"Female candidates running for president are consistently being described in the media more negatively than their male counterparts," researchers involved in Northeastern University School of Journalism's Storybench 2020 Election Coverage Tracker have said.
As part of their election coverage analysis, researchers at Storybench examined how the media has been covering 2020 contenders, with a particular focus on the 2020 Democratic candidates they feel have so far been "the most prominent candidates in the race:" Sens. Cory Booker, Kirsten Gillibrand, Kamala Harris, Amy Klobuchar, Bernie Sanders, Elizabeth Warren, and former Rep. Beto O'Rourke.
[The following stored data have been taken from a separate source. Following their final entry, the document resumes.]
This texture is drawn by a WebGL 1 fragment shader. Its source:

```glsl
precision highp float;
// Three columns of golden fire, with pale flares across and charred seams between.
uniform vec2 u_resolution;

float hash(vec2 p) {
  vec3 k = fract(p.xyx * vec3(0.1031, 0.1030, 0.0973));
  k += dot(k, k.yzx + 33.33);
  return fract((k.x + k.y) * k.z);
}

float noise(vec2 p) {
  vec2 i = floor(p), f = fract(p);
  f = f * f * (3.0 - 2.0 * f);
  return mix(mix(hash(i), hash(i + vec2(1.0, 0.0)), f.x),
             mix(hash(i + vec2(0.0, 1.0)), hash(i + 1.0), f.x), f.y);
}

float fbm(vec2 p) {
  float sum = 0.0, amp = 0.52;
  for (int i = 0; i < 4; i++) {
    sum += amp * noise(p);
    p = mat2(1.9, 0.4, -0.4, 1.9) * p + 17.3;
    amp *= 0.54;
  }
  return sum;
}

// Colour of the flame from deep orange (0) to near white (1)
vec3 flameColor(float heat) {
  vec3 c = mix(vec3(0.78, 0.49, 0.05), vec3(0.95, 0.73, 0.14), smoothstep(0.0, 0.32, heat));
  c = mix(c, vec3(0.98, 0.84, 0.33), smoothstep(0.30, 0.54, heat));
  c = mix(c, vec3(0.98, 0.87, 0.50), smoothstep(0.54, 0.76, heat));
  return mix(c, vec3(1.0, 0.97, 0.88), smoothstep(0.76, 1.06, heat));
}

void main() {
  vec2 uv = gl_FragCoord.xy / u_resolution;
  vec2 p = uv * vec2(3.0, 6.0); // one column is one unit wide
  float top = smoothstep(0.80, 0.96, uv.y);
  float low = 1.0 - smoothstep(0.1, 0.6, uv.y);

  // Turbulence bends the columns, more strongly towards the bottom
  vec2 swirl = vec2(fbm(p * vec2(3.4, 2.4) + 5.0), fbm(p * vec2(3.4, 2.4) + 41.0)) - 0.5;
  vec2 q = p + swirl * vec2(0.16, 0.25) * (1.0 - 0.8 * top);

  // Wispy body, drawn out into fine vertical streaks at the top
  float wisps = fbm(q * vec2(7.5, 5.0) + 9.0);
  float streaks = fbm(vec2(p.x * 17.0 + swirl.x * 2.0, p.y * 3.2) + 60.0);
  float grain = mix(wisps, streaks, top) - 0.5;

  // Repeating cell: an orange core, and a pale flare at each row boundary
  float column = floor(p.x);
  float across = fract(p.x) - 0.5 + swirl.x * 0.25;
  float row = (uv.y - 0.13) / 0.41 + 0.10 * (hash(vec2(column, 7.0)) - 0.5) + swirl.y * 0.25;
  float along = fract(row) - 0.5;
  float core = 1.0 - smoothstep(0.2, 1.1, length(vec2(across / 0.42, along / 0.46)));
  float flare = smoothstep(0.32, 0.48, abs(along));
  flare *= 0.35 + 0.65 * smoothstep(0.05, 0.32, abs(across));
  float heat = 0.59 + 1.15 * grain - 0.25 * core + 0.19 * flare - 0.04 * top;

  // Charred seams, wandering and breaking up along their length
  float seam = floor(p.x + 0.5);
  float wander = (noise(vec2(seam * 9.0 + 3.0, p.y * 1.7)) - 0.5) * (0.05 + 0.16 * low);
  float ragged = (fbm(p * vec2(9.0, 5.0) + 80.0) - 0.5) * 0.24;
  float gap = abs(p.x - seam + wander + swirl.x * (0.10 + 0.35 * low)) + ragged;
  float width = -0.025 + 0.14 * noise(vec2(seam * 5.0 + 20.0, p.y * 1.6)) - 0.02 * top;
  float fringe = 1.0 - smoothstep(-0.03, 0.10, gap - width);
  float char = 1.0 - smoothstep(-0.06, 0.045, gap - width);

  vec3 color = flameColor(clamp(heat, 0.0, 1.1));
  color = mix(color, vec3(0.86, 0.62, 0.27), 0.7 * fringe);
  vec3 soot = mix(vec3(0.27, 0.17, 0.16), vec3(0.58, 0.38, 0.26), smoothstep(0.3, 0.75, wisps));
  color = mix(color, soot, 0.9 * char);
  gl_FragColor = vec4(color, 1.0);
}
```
According to researchers, Sanders ranks first in terms of most positive net sentiment, followed closely by Booker and O'Rourke. Warren, Klobuchar, Harris, and Gillibrand all trail behind, with researchers finding smaller percentages of positive words used in coverage pertaining to them.
"One possibility is that the four female candidates have simply been dealing with scandals at a higher rate than their male counterparts," researchers noted, citing Warren's ancestry test, Klobuchar's comb incident, Harris' history as a prosecutor, and reports on how Gillibrand's office reportedly handled sexual assault allegations. "But another possibility is that the women are simply facing more scrutiny than the men."
To analyze the sentiment behind media coverage for each candidate, Storybench pulled, at random, more than 100 articles (of 500 words or more) from CNN, The Washington Post, The New York Times, Fox News, and The Huffington Post, all news websites Amazon's Alexa credited as being the nation's top five most-read news sites. Storybench researchers also said their findings should be viewed with a degree of skepticism as they're based on early data. "The sentiment scoring is imperfect, and despite doubling our dataset, it is still too small to draw any certain conclusions," they said.
But the theory that female presidential candidates are more intently scrutinized by the media isn't new. In fact, much has been written about the sexist criticism 2016 Democratic nominee Hillary Clinton received in comparison to the men she ran against. When she raised her voice she was being "shrill" (a shouting Sanders, meanwhile, was impassioned). Her laugh was a "cackle" (as in a witch's). When she contracted pneumonia on the campaign trail she was "physically unfit to be president."
What's more, as Amanda Marcotte noted in an essay for Salon that was published earlier this year, Donald Trump "was widely perceived as the 'authentic' candidate" and touted as being "in touch with the common man" despite his wealth and proven falsehoods. Clinton, on the other hand, was often viewed as being "inauthentic" and/or "dishonest" due to how the media covered her, Marcotte said. Debates over candidates' authenticity have, according to Marcotte, already shown similarly sexist patterns in 2020 coverage. She noted that all of the prominent female 2020 candidates were "getting saddled with this narrative of inauthenticity."
While it may be too early to draw concrete conclusions from 2020 election coverage, Storybench researchers are certainly right about one thing: election coverage deserves scrutiny. As Storybench's Alexander Frandsen and Aleszu Bajak previously put it, "If the media serves as the watchdog of the election, then someone has to keep an eye on the watchdog, too."